> [What you should do]
Look through the entries below for the string "fract", and copy each line where it is found.
==== Supplied records
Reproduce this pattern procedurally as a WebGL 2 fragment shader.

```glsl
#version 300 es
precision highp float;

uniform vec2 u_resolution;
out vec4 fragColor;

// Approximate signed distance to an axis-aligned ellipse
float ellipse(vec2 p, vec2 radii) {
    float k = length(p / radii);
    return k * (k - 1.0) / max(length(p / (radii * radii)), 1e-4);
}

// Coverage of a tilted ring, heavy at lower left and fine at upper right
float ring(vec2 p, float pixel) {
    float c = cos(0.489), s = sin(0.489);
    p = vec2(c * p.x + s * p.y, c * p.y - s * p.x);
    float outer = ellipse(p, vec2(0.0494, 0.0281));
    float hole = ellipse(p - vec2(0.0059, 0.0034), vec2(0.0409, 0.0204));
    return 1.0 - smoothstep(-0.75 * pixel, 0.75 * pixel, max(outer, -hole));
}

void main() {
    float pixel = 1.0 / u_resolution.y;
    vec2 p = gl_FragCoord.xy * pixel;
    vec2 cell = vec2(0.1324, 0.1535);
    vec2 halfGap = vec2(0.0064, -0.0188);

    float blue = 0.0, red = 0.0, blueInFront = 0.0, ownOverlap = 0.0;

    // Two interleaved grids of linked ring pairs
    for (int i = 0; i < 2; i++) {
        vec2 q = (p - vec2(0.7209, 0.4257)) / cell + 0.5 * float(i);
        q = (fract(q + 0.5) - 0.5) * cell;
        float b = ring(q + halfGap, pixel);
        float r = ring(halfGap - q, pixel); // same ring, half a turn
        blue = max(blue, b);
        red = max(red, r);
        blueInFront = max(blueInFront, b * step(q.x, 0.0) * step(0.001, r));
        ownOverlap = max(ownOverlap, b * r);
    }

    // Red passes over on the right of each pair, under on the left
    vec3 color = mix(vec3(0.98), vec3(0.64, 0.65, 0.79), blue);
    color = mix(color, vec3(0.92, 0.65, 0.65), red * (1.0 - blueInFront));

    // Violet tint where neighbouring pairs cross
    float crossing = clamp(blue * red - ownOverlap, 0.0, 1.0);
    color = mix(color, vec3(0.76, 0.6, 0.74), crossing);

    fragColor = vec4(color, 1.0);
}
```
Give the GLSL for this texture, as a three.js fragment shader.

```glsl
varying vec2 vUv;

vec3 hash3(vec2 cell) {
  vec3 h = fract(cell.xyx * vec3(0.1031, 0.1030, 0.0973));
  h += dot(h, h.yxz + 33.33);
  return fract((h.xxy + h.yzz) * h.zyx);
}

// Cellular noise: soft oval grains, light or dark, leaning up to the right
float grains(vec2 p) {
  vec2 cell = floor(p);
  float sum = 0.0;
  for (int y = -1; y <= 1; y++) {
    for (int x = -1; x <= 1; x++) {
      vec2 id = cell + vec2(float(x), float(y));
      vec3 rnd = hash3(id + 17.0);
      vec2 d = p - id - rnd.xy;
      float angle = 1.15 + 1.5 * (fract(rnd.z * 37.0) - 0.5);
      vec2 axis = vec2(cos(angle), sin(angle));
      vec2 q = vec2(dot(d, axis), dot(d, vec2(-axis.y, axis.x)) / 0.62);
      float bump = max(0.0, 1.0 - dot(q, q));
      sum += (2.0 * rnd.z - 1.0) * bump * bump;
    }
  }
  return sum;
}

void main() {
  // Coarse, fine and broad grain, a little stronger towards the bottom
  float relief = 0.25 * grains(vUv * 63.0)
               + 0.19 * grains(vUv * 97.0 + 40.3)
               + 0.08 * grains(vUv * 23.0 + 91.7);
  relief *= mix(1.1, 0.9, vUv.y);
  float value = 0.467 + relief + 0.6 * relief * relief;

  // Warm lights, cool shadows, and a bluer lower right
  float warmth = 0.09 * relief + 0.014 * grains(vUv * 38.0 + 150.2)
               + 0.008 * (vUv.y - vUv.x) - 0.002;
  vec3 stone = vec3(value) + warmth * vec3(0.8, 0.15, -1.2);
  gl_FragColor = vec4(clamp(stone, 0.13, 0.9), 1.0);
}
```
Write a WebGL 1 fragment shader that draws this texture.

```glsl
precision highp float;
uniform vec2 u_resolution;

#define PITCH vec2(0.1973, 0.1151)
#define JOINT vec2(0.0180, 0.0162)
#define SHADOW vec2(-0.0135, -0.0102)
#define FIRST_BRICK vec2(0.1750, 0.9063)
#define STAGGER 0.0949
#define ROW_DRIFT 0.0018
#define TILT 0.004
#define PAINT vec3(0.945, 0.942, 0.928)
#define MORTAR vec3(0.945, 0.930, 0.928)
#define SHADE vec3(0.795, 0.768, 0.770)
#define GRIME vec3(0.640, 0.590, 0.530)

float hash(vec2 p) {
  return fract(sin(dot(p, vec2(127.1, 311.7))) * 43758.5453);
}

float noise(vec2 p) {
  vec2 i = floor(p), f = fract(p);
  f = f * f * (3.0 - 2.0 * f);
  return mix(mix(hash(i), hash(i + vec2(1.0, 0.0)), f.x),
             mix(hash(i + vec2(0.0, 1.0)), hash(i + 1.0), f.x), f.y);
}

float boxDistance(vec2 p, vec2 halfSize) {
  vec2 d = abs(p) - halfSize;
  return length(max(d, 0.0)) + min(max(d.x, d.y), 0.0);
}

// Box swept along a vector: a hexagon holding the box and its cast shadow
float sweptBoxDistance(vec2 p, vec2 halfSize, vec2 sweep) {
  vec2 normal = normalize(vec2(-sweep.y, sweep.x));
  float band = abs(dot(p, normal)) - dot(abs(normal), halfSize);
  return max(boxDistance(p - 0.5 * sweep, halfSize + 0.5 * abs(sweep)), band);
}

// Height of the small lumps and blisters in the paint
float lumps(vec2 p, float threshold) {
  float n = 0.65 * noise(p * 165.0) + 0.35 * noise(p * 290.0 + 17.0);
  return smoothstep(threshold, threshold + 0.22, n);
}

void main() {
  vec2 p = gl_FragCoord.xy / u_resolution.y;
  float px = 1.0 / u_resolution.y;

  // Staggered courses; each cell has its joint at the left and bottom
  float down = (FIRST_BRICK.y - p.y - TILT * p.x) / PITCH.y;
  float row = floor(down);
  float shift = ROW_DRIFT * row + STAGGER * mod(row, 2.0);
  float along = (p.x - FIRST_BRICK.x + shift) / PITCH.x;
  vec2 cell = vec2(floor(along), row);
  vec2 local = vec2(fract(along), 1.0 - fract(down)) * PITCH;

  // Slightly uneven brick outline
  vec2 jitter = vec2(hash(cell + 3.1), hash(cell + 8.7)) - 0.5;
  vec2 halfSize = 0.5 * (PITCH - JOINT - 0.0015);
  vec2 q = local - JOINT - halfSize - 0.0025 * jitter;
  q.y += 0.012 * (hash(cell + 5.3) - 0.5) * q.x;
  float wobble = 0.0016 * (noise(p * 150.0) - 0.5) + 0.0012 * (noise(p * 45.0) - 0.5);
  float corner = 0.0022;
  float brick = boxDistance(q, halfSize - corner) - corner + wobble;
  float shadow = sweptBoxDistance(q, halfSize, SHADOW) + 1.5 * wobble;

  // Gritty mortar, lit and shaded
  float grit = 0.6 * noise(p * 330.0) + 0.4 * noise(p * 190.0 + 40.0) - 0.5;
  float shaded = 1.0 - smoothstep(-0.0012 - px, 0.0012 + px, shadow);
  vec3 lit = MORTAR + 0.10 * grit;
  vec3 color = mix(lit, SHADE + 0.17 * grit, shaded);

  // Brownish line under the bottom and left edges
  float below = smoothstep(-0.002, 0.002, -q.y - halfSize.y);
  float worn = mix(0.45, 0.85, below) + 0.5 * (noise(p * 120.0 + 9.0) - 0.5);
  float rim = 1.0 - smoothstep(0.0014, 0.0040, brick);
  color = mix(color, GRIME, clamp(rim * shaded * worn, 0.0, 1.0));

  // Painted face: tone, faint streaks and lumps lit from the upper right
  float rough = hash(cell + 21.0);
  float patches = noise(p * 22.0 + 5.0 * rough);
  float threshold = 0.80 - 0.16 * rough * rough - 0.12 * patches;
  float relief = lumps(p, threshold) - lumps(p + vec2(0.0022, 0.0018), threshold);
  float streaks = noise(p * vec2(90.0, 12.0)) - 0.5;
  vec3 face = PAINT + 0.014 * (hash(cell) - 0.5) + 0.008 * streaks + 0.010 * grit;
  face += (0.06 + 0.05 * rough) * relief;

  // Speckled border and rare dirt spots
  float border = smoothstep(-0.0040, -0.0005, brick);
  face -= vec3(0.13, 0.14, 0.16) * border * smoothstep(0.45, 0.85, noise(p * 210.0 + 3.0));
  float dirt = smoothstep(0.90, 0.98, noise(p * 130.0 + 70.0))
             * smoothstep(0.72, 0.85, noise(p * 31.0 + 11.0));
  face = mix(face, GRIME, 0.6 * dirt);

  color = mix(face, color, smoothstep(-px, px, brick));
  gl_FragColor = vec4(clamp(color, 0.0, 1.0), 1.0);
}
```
========
> [Task output]
        q = (fract(q + 0.5) - 0.5) * cell;
  vec3 h = fract(cell.xyx * vec3(0.1031, 0.1030, 0.0973));
  return fract((h.xxy + h.yzz) * h.zyx);
      float angle = 1.15 + 1.5 * (fract(rnd.z * 37.0) - 0.5);
  return fract(sin(dot(p, vec2(127.1, 311.7))) * 43758.5453);
  vec2 i = floor(p), f = fract(p);
  vec2 local = vec2(fract(along), 1.0 - fract(down)) * PITCH;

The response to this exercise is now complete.